As the U.S. economy recovers, hirings increase and people are encouraged to look for jobs again. Instead, the ratio of the adult population with jobs, or looking for one -- what's called the labor force participation rate -- has been falling, standing at 62.9 percent in July 2014
It's tough to find any drivers who relish digging into their wallets to fill up at the pump. According to the International Monetary Fund, though, not only should fuel taxes jump by more than 50 percent, the increase should have Canadians whistling a happy tune. Now, here's the real kicker: The IMF is right.
Energy use is critical for any development, but it can also result in excessive environmental and social negative effects, bearing huge costs to the economy.
The recovery continues, but it remains weak, indeed a bit weaker than we forecast in April. We have revised our forecast for world growth in 2014 from 3.7 percent in April to 3.4 percent today. This headline number makes things look worse than they really are.
Establishing the BRICS Bank is a momentous event The July 2014 BRICS (Brazil, Russia, India, China, South Africa) Summit was a momentous event, more ...
The "New Development Bank" announced in Fortaleza this week marks the launch of a collective lending platform steered exclusively by the BRICS countries. With an authorized capital of $100 billion, it could lend up to $34 billion per year. It is not an understatement to say that this is a new kind of bank for a new world order. For the first time in history, infrastructure spending consistently exceeds military expenditure.
The wind appears to again be at Dilma Rousseff's back again, as Brazil's performance at the World Cup has virtually assured that she will be re-elected -- politics working as politics do.
We will not see a real recovery that puts even the long term unemployed back to work, until the mountain of private debt is reduced. And that can't happen until we create full employment policies that continue to create more jobs on Main Street.
House prices are inching up. But is this a cause for much cheer? Or are we watching the same movie again?
If you want good global governance, you have to provide good global citizenship.
After two years of almost no economic growth, the IMF is now projecting a steep recession for this year, with the economy shrinking by 5 percent. This is largely because of budget tightening that the government has committed to, amounting to about 3 percent of GDP over the next two years.

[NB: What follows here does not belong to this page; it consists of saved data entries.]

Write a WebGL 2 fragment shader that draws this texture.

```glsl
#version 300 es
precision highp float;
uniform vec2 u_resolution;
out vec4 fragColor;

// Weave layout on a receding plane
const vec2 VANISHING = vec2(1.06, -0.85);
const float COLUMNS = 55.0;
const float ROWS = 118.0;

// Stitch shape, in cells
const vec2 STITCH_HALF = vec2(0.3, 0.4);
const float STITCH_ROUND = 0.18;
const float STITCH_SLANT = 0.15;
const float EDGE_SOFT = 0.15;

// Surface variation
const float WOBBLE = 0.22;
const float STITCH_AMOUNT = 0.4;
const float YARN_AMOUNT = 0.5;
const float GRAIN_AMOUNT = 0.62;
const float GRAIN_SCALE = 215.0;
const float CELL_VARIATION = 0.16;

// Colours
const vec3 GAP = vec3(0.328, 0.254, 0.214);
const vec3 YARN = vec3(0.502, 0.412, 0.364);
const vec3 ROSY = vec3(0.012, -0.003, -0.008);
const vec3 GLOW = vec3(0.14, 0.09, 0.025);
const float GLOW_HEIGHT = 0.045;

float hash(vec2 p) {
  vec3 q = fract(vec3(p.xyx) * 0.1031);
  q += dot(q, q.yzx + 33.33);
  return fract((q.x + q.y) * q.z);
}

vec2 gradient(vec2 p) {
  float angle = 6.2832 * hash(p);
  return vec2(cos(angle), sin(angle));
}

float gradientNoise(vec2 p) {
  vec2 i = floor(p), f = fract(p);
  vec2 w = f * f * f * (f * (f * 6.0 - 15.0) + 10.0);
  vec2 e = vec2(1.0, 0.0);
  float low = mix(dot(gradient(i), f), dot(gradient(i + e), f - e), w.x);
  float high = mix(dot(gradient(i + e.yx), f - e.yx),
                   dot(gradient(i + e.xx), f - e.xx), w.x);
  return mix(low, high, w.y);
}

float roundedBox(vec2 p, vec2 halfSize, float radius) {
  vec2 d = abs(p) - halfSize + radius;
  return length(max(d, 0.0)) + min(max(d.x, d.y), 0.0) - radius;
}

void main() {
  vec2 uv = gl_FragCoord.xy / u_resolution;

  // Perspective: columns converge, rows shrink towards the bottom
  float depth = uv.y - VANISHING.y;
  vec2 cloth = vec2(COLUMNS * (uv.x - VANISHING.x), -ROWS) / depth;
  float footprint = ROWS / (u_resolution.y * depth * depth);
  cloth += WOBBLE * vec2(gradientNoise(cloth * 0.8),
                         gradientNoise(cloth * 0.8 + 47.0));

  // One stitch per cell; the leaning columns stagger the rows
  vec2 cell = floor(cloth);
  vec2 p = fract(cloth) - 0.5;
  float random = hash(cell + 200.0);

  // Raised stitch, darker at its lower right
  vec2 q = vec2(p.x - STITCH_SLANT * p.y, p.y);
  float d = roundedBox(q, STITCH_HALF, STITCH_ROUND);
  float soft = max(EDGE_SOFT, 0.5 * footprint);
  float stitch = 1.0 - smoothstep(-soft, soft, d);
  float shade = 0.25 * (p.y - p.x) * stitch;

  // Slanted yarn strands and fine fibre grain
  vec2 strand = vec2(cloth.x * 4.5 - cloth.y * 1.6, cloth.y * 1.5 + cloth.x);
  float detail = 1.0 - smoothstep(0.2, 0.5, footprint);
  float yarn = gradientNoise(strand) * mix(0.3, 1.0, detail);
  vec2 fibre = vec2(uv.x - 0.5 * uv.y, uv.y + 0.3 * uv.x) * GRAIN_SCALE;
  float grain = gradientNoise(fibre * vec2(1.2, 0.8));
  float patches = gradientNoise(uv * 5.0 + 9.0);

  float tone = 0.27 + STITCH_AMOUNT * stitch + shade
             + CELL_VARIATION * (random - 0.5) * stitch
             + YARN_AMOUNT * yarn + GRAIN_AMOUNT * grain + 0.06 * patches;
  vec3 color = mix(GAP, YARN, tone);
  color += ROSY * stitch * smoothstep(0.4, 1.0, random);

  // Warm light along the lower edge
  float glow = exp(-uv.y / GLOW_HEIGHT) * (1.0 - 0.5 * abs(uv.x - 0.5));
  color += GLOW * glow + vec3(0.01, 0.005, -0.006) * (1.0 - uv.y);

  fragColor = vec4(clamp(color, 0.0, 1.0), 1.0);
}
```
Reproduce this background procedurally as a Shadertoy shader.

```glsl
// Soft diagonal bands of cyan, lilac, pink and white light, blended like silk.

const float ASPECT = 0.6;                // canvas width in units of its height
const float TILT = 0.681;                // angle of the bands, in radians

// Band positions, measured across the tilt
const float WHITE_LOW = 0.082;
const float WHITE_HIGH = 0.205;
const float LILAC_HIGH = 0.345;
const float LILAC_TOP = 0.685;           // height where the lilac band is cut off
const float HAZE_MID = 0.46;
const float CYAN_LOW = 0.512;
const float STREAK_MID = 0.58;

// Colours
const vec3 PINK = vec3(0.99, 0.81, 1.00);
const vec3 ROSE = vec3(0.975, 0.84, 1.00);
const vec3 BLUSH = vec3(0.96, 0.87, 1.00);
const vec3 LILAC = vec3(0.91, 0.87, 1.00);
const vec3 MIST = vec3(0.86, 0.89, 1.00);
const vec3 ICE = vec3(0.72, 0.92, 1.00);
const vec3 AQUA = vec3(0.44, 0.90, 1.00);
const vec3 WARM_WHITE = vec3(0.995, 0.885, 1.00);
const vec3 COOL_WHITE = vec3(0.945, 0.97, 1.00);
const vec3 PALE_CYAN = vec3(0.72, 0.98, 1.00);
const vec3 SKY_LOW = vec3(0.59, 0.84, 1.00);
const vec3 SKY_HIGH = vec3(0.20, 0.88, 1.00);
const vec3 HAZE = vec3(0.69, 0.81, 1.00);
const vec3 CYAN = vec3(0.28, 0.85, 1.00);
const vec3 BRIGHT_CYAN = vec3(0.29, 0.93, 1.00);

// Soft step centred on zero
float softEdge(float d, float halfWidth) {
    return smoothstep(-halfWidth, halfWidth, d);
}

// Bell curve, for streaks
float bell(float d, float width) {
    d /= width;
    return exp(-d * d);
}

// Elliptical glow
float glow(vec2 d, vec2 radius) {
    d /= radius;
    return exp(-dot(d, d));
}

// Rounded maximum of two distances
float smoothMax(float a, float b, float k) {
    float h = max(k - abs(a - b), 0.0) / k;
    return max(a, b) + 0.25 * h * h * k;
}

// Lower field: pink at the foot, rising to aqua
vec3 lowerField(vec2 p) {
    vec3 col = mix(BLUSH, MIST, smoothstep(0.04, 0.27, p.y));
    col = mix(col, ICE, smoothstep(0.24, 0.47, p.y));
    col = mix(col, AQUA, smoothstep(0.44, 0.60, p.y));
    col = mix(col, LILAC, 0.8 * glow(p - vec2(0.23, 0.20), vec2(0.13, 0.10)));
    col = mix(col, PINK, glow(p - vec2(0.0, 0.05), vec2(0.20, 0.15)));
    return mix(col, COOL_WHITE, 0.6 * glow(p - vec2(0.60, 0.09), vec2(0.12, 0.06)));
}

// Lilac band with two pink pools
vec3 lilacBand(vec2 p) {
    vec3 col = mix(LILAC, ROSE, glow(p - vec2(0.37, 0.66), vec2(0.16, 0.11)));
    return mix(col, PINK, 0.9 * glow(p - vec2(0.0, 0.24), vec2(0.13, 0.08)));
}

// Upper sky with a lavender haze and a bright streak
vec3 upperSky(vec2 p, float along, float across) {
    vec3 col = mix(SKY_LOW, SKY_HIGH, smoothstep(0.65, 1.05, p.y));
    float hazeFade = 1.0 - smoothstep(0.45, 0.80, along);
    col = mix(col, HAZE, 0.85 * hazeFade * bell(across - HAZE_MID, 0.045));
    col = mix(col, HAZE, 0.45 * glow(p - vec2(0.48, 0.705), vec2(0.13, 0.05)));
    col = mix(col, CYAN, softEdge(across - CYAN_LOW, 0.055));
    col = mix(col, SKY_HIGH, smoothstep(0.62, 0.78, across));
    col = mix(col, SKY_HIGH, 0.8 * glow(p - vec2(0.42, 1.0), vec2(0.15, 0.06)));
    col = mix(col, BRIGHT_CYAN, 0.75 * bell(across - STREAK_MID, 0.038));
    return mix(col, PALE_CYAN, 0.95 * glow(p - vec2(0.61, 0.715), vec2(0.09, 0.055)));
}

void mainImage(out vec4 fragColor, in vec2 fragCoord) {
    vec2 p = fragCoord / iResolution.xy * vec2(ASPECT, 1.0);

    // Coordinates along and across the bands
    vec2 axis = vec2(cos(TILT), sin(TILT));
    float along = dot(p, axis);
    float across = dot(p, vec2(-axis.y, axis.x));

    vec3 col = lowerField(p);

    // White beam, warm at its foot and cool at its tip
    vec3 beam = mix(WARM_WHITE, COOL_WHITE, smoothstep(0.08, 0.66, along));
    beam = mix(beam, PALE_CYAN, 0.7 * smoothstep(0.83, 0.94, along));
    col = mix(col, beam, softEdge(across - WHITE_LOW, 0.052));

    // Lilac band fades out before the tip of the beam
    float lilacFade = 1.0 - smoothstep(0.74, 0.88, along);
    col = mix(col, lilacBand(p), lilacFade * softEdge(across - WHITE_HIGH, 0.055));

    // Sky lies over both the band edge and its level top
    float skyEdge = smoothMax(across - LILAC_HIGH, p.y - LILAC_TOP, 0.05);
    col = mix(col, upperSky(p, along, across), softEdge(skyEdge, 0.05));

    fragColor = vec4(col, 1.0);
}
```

The International Monetary Fund's First Deputy Managing Director David Lipton recently spoke about the global economy at the Aspen Institute in Washington, D.C. We sat down with Lipton before the Washington Ideas Roundtables Series event, where he discussed income inequality and his big idea for addressing it at an international level.
These students are being told to swallow their concerns, sit on their hands, and silence their protests all in the name of free speech. Perhaps if they had money, their voice would be welcome.
It is still so new that we, as women, have a strong voice. It needs to be heard and not suppressed, no matter how much we may disagree with some of the voices. The movement to suppress women's voices is alive and strong.
Is it too much to grasp that while the skyscrapers of Nairobi, Lagos and Luanda sparkle on the horizon like Oz, there is a different reality at the end of the dirt track, in the grindingly poor rural Africa that Western reporters in Land Cruisers only see when a war or famine is making headlines?